Under-fire Gareth Southgate knows his future will be dictated by England’s World Cup performance rather than previous successes or the fact his contract runs until 2024.
Few could have predicted how the team’s fortunes would improve under the 57-cap former defender, who was initially brought in as interim boss following Sam Allardyce’s shock exit in September 2016.
Southgate led England on an unforgettable run to the World Cup semi-finals four years ago and within a penalty shootout of European Championship glory last summer.
The 52-year-old was subsequently rewarded with a new deal until 2024 but things have gone awry of late, with embarrassing defeats home and away to Hungary compounded in Italy on Friday.
The 1-0 loss led to relegation from the top tier of the Nations League and boos being aimed at Southgate, whose future is under scrutiny with the side winless in five games ahead of the World Cup.
“I am not foolish,” the England boss said ahead of Monday’s game against Germany. “My sole focus at the moment is to get the team right for (Monday) night.
“We’re focused on a good performance, a good result, then you’re looking towards the World Cup. And I know ultimately I will be judged on what happens at that World Cup.
“Contracts are irrelevant in football because managers can have three, four, five-year contracts and if results aren’t good enough then you accept that’s time to part ways.
“Why would I be any different? I’m not arrogant enough to think that having a contract should protect me in any way from results.”
Put to Southgate that the Football Association remains supportive, he said: “And I am absolutely appreciative of that.
“But of course we understand how the mood changes with the results, and it has changed.
“I am realistic about that. I’ll be judged on what’s delivered in Qatar and I am perfectly happy to be judged in that way.
“History is history.

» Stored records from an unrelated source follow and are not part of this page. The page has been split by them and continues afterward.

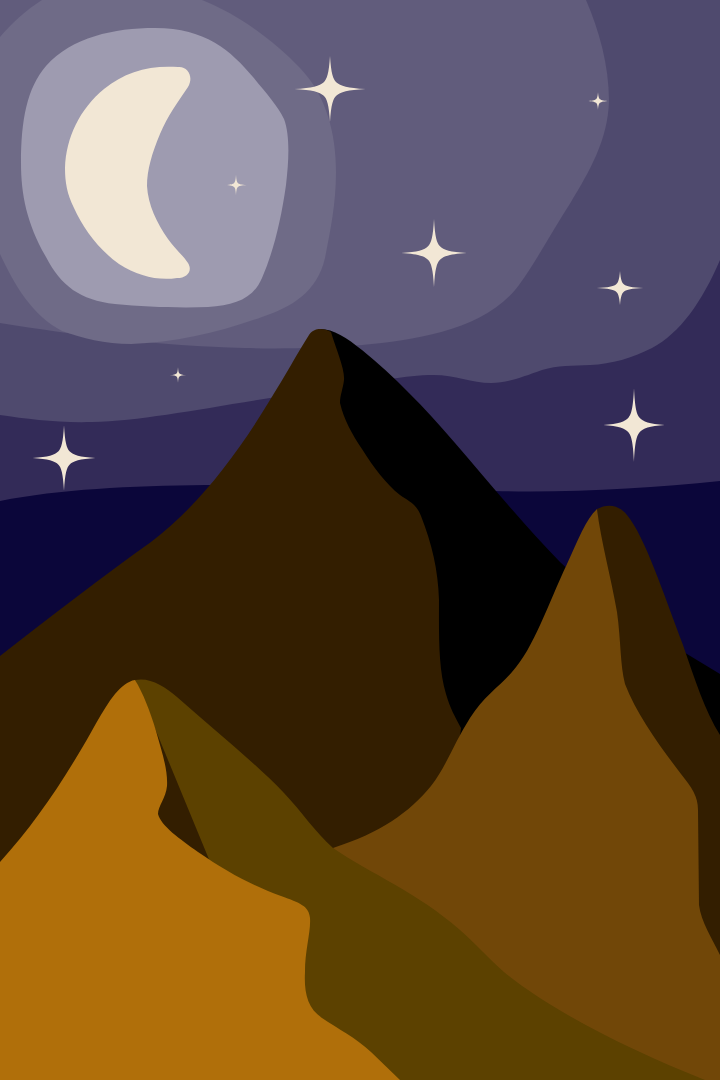
<!DOCTYPE html>
<html lang="en">
<head>
<meta charset="utf-8">
<title>Mountains by moonlight</title>
<style>
:root {
  --night: #0b063a;
  --sky-1: #332b58;
  --sky-2: #4f4a6e;
  --sky-3: #615c7c;
  --sky-4: #6f6b87;
  --halo: #9e9bb0;
  --cream: #f2e7d5;
  --peak-dark: #331e00;
  --peak-shade: #000000;
  --peak-mid: #714708;
  --peak-front: #b06f0a;
  --front-shade: #5c4100;
}
html, body { margin: 0; width: 720px; height: 1080px; overflow: hidden; background: var(--night); }
svg { display: block; }
.night { fill: var(--night); }
.sky-1 { fill: var(--sky-1); }
.sky-2 { fill: var(--sky-2); }
.sky-3 { fill: var(--sky-3); }
.sky-4 { fill: var(--sky-4); }
.halo { fill: var(--halo); }
.moon, .stars { fill: var(--cream); }
.back-lit, .right-shade { fill: var(--peak-dark); }
.back-shade { fill: var(--peak-shade); }
.right-lit { fill: var(--peak-mid); }
.front-lit { fill: var(--peak-front); }
.front-shade { fill: var(--front-shade); }
</style>
</head>
<body>
<svg width="720" height="1080" viewBox="0 0 720 1080" role="img" aria-label="Crescent moon and stars above brown mountains">
  <defs>
    <path id="star" d="M0 -34C1 -16 3 -10 6 -7C10 -3 17 -1 34 0C17 1 10 3 6 7C3 10 1 16 0 34C-1 16 -3 10 -6 7C-10 3 -17 1 -34 0C-17 -1 -10 -3 -6 -7C-3 -10 -1 -16 0 -34Z"/>
  </defs>

  <g id="sky">
    <rect class="night" width="720" height="1080"/>
    <path class="sky-1" d="M0 0H720V481C650 488 570 493 495 491C400 487 300 485 205 485C130 486 60 489 0 501Z"/>
    <path class="sky-2" d="M0 0H720V260C702 302 680 333 652 348C632 358 612 364 590 365C572 366 558 365 542 370C522 377 508 383 491 383C472 383 455 375 434 375C418 375 405 377 390 379L270 398C200 409 140 421 92 422C58 423 28 419 0 415Z"/>
    <path class="sky-3" d="M0 0H586C599 30 609 65 609 101C608 140 589 172 571 202C552 231 539 257 519 285C487 329 418 340 362 345C320 348 285 349 245 348C160 346 75 335 0 323Z"/>
    <path class="sky-4" d="M0 37C12 23 26 10 42 0H202C240 15 275 42 300 68C327 96 336 135 336 172C336 205 330 232 325 258C317 292 292 307 262 317C220 332 175 343 131 344C105 344 82 338 62 331C32 315 15 286 0 254Z"/>
    <path class="halo" d="M155 28C206 28 231 51 253 77C266 93 278 106 284 119C290 135 289 160 286 185C281 220 274 250 262 278C253 299 235 305 208 307C180 308 145 307 115 304C80 300 61 286 46 257C27 224 21 195 21 163C21 120 27 88 46 66C72 37 114 28 155 28Z"/>
  </g>

  <path id="moon" class="moon" d="M178 67C188 66 194 77 188 87C178 102 168 115 160 134C152 153 147 170 147 186C148 205 157 223 168 239C174 248 182 254 188 263C193 271 187 278 177 278C158 281 138 276 119 264C98 249 83 228 74 208C67 194 65 182 65 168C66 137 80 109 104 89C125 72 149 65 178 67Z"/>

  <g id="stars" class="stars">
    <use href="#star" transform="translate(330 89) scale(1.04 .97)"/>
    <use href="#star" transform="translate(434 253) scale(.96 1)"/>
    <use href="#star" transform="translate(634 425) scale(.9 1.08)"/>
    <use href="#star" transform="translate(64 458) scale(.92 .96)"/>
    <use href="#star" transform="translate(620 288) scale(.68 .5)"/>
    <use href="#star" transform="translate(598 101) scale(.34 .26)"/>
    <use href="#star" transform="translate(236 185) scale(.31 .3)"/>
    <use href="#star" transform="translate(178 375) scale(.24 .23)"/>
  </g>

  <g id="back-mountain">
    <path class="back-shade" d="M318 329C332 328 346 337 362 350C395 377 424 407 455 443C491 485 525 526 560 562C600 600 650 632 682 651L720 674V800H400Z"/>
    <path class="back-lit" d="M0 656C50 617 103 576 151 542C195 509 235 458 270 400C285 376 297 354 309 335C314 327 324 328 331 332C336 349 345 369 344 380C343 389 340 395 340 403C344 420 352 434 362 449C374 468 386 484 400 495C408 501 416 503 421 516C432 544 438 570 439 600C439 632 438 668 446 694C450 708 455 717 461 728L440 900H0Z"/>
  </g>

  <g id="right-mountain">
    <path class="right-shade" d="M597 509C608 503 619 505 627 515C645 537 663 592 683 645C695 680 705 711 720 735V960H640Z"/>
    <path class="right-lit" d="M333 848C380 833 410 812 431 786C446 767 455 741 470 718C484 696 499 687 512 672C534 648 548 604 567 564C578 540 586 519 597 509C601 542 611 577 617 612C621 641 620 664 625 684C637 715 659 745 681 774C692 788 698 796 698 810L699 905C701 922 712 938 720 955V1080H460Z"/>
  </g>

  <g id="front-mountain">
    <path class="front-shade" d="M135 680C150 677 164 686 177 697C212 728 252 760 284 793C302 812 315 832 333 848C371 874 417 892 460 930C476 944 488 958 504 972C553 1012 630 1050 705 1080H300Z"/>
    <path class="front-lit" d="M0 862C29 830 53 796 76 758C91 734 102 710 115 694C121 687 128 681 135 680C143 693 150 711 156 731C162 752 168 770 167 786C166 798 158 806 158 814C161 826 180 839 198 852C227 872 253 886 281 896C300 903 309 906 310 918C311 932 305 950 305 972C304 992 307 1008 322 1018C338 1029 355 1037 371 1052L400 1080H0Z"/>
  </g>
</svg>
</body>
</html>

You’re judged on the next match and you’re judged on the next tournament.”
England play their final match before the World Cup against Germany at Wembley on Monday, when Southgate hopes supporters get behind the players regardless of their feelings about him.
“We’ve got 90,000 people, the stadium’s sold out,” Southgate said ahead of the Nations League dead rubber. “People want to come and see this team play.
“That’s because the players have done an unbelievable job for six years.
“We were on the back of a really difficult time, in terms of the relationship with the fans, at the start of that journey.
“Slowly we’ve built the (tournament) finishes that have been discussed already in this room.
“Of course it’s not healthy for the team to be having this noise around them. I fully understand that.
“But it’s for me to take responsibility, it’s for me to allow them to go and play. I want them to feel the freedom.
“I think they know that we always talk about that within the training ground and on the training pitch.
“I would urge the supporters to get behind the team. How they deal with me at the end or whenever, on the phone-ins or whatever else, is completely different.
“But this is their last chance to see the boys before they go to the World Cup and we’re all in it together.
“We can only succeed if we’re all pushing in the same direction and we’ve all got that positive energy towards doing well.
“What happens to me is irrelevant, frankly. It’s about the team. The most important thing is the team and the success of the team.”
It feels like there is a lot riding on Monday’s match for last year’s European Championship runners-up, who appear to have lost their way at just the wrong time.
Southgate remains convinced he is the right person to lead England into the World Cup and confident that the team will click in Qatar but he is “not hiding” from criticism and has long been braced for it.
“Look, I am fortunate that I am now, sadly, in my fifties,” he said. “I have been in football 30 years.
“In one guise or other, I’ve been to 12 tournaments. Whether that’s working with these chaps or scouting.
“This will be my seventh as a player or a coach, so I have seen pretty much everything.
“I have seen the cycle of war with the media. I have seen the absolute love-in.
“We are somewhere in the middle of that – or maybe not quite in the middle! That is fascinating to observe from my side.
“And it’s a life experience that I knew at some stage would probably come with this job, so I have to accept that.”